I’m a bit confused on the metronome settings on your free scale and chord chart – a quarter and an eighth note side by side, same tempo? What’s the difference between (two) eighths at MM-60 and a quarter at MM-120? Also, regarding chords, do you mean each chord and its respective inversions within each key?
You’re right that the amount of notes played at these two tempi would be exactly the same. The distinction is in the rhythmic feel. When playing eighth notes at MM-60, the student would feel two notes per pulse; whereas when playing quarter notes at MM-120, they would feel only one note per pulse. Then the eighth notes at MM-120 would be played two per pulse. Part of the purpose in playing scales this way is that the student gain a better internal sense of pulse that they can apply to their playing.
As far as the chords, yes, eventually the student will be playing inversions of each primary triad and seventh chord within the key. We have a wonderful systematic state curriculum, though, that I use as a guide for when students should be learning and playing various scales and chords, so I adapt according to the student’s level and individual progress. Older students also play scales and arpeggios in triplets and sixteenth notes, so the columns have to be adjusted for this purpose, too!
Also, if you like the general idea of using a scale and chord progress chart, but want to develop your own custom version, be sure to check out this post: Free Scale Chart and Tips for Making Your Own Progress Charts!

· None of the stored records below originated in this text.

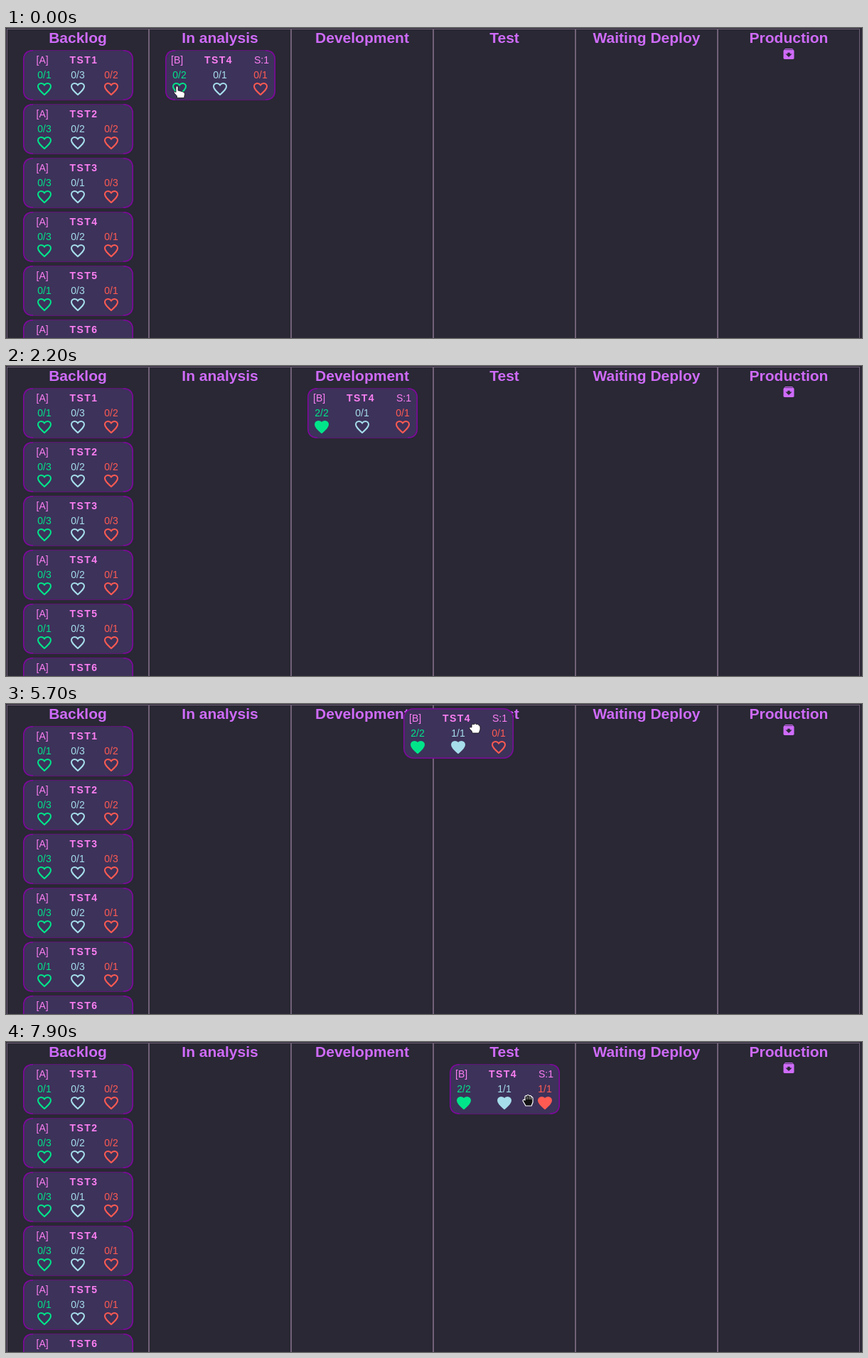
An HTML page that plays this animation: 1204x437 px, repeating every 8000 ms.

```html
<!DOCTYPE html>
<html lang="en">
<head>
<meta charset="utf-8">
<title>Board</title>
<style>
  html, body { margin: 0; width: 100%; height: 100%; overflow: hidden; background: #292834; }
  svg { display: block; width: 1204px; height: 437px; }
  text { font: 14px "Liberation Sans", Arial, sans-serif; }
  .head { font-size: 21px; font-weight: bold; fill: #cf6bfa; text-anchor: middle; }
  .title { font-weight: bold; letter-spacing: 1.4px; }
  .pink { fill: #fb7ff2; }
  .mid { text-anchor: middle; }
</style>
</head>
<body>
<svg viewBox="0 0 1204 437">
  <defs>
    <path id="heart" stroke-width="2" d="M12 20C6.5 15 3 11.9 3 8.5C3 6 5 4 7.5 4C9.4 4 11.1 5 12 6.4C12.9 5 14.6 4 16.5 4C19 4 21 6 21 8.5C21 11.9 17.5 15 12 20Z"/>
    <g id="arrow" fill="#111" stroke="#fff" stroke-width="1.2" stroke-linejoin="round">
      <path d="M-4-8V6L-1 3L1.5 8.5L4 7.3L1.6 2H6Z"/>
    </g>
    <g id="point" fill="#fff" stroke="#111" stroke-width=".8">
      <path d="M-5-7Q-3-9.500-2-7V-2L5 0Q7.500 1 7.500 3L6.500 8.500H-3.500V6L-8 1Q-7.500-1.500-5 .500Z"/>
    </g>
    <g id="fist" fill="#fff" stroke="#111" stroke-width=".8">
      <path d="M-4-4Q-3-7-1-5Q1-8 3-5Q5-7 6-4Q8-4 8-1V2L6 7H-3L-4 4L-7 1Q-8-2-4-1Z"/>
    </g>
    <g id="grab" fill="#111" stroke="#fff" stroke-width="1.2" stroke-linejoin="round">
      <path d="M-4-5Q-3-7-1.500-6Q0-9 2-6Q4-7.500 5-4.500Q7-5 7-2V3L5 8H-3L-7 1Q-6.500-2-4 0Z"/>
      <path d="M-1-5V-1M2-5V-1M4.500-4V-1" stroke-width=".7"/>
    </g>
  </defs>
  <g id="board"></g>
  <g id="moving"></g>
</svg>
<script>
const LOOP = 8000, STEP = 100;
const HEART_COLORS = ['#00e58a', '#a6deeb', '#ff5b52'];
const COLUMNS = ['Backlog', 'In analysis', 'Development', 'Test', 'Waiting Deploy', 'Production'];
const BACKLOG_TOTALS = ['132', '322', '313', '321', '131', '222'];

// [time, x, y]
const cardPath = [
  [0, 224, 31], [1100, 224, 31], [1600, 364, 22], [2000, 555, 14], [2200, 424, 31],
  [5100, 424, 31], [5700, 559, 6], [5900, 650, 3], [6000, 692, 9], [6100, 702, 10], [6200, 624, 31]
];
// [time, x, y, shape]; no shape means the pointer is off stage
const cursorPath = [
  [0, 244, 90, 'point'], [800, 244, 90, 'point'], [1000, 274, 97, 'grab'],
  [1100, 292, 61, 'fist'], [1600, 432, 53, 'fist'], [2000, 623, 45, 'fist'], [2100, 628, 25, 'arrow'], [2200, 628, 0],
  [3300, 528, 6, 'arrow'], [3500, 523, 42, 'grab'], [3700, 508, 92, 'point'], [4000, 505, 99.5, 'point'],
  [4100, 505, 102, 'point'], [4200, 505, 102, 'point'], [4300, 470, 106, 'arrow'], [4600, 206, 90, 'arrow'],
  [4900, 558, 33, 'grab'], [5000, 524, 59, 'grab'],
  [5100, 524, 59, 'fist'], [5700, 659, 34, 'fist'], [5900, 750, 31, 'fist'], [6000, 792, 37, 'fist'],
  [6100, 802, 38, 'fist'], [6200, 802, 20, 'arrow'], [6300, 802, 0],
  [7100, 793, 5, 'arrow'], [7300, 783, 50, 'grab'], [7500, 760, 96, 'point'], [7700, 758, 96, 'point'],
  [7900, 734, 82, 'grab']
];

function sample(path, time) {
  const index = path.findLastIndex(key => key[0] <= time);
  const [t0, x0, y0, shape] = path[index];
  const [t1, x1, y1] = path[index + 1] || [t0 + 1, x0, y0];
  const k = Math.min(1, (time - t0) / (t1 - t0));
  return { x: x0 + (x1 - x0) * k, y: y0 + (y1 - y0) * k, shape };
}

const text = (x, y, cls, content, fill = '') =>
  `<text x="${x}" y="${y}" class="${cls}" ${fill && `fill="${fill}"`}>${content}</text>`;

const rect = (x, y, w, h, attrs) =>
  `<rect x="${x}" y="${y}" width="${w}" height="${h}" ${attrs}/>`;

function card({ x, y, kind, title, done, totals, size, lifted }) {
  const gap = size ? 57 : 47;
  const hearts = HEART_COLORS.map((color, i) => {
    const cx = 77 + (i - 1) * gap;
    const full = done[i] == totals[i];
    return text(cx, 40, 'mid', `${done[i]}/${totals[i]}`, color) +
      `<use href="#heart" x="${cx - 12}" y="43" stroke="${color}" fill="${full ? color : 'none'}"/>`;
  }).join('');
  return `<g transform="translate(${x} ${y})">` +
    rect(0, 0, 155, 71, 'rx="14" fill="#7d0a9c"' + (lifted ? '' : ' opacity=".65"')) +
    rect(1.5, lifted ? 1.5 : 1, 152, lifted ? 68 : 69, 'rx="13" fill="#3d325a"') +
    (lifted ? '' : '<path d="M14 .75Q.75 .75 .75 14V57Q.75 70 14 70M141 .75Q154.250 .75 154.250 14V57Q154.250 70 141 70" fill="none" stroke="#7d0a9c" stroke-width="1.500"/>') +
    text(size ? 8 : 18.5, 19, 'pink', `[${kind}]`) +
    text(size ? 55 : 65.5, 19, 'pink title', title) +
    (size ? text(125, 19, 'pink', size) : '') + hearts + '</g>';
}

function drawBoard() {
  const columns = COLUMNS.map((name, i) =>
    rect(1.5 + i * 200, 1.5, 199, 460, 'fill="none" stroke="#716177"') +
    text(101 + i * 200, 21, 'head', name)).join('');
  const backlog = BACKLOG_TOTALS.map((totals, i) =>
    card({ x: 24, y: 31 + i * 76, kind: 'A', title: `TST${i + 1}`, done: '000', totals })).join('');
  const archive = `<g transform="translate(1091 26.500) scale(.833)">
    <path fill="#cf6bfa" d="M6 3H18L21 6.500V19Q21 21 19 21H5Q3 21 3 19V6.500Z"/>
    <path fill="#292834" d="M5.500 4.200H18.500V5.200H5.500ZM10 10H14V12H17.500L12 17.500L6.500 12H10Z"/></g>`;
  document.getElementById('board').innerHTML = columns + backlog + archive;
}

function drawMoving(time) {
  const during = (from, to) => time >= from && time < to;
  const { x, y } = sample(cardPath, time);
  const cursor = sample(cursorPath, time);
  const done = [(time >= 500) + (time >= 800), +(time >= 4200), +(time >= 7700)];
  const slotX = during(1500, 2200) ? 428 : during(5800, 6200) ? 628 : 0;
  document.getElementById('moving').innerHTML =
    (slotX ? rect(slotX, 26, 146, 67, 'fill="#3d325a"') : '') +
    card({ x, y, kind: 'B', title: 'TST4', done, totals: '211', size: 'S:1', lifted: y !== 31 }) +
    (cursor.shape ? `<use href="#${cursor.shape}" x="${cursor.x}" y="${cursor.y}"/>` : '');
}

let shown = -1;
function tick() {
  const time = Math.floor(performance.now() % LOOP / STEP) * STEP;
  if (time !== shown) drawMoving(shown = time);
  requestAnimationFrame(tick);
}

drawBoard();
tick();
</script>
</body>
</html>
```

Remember, if you have a question you’d like to contribute to next week’s Monday Mailbag, leave it in the comments below or send me an e-mail sometime this week with Monday Mailbag in the subject line!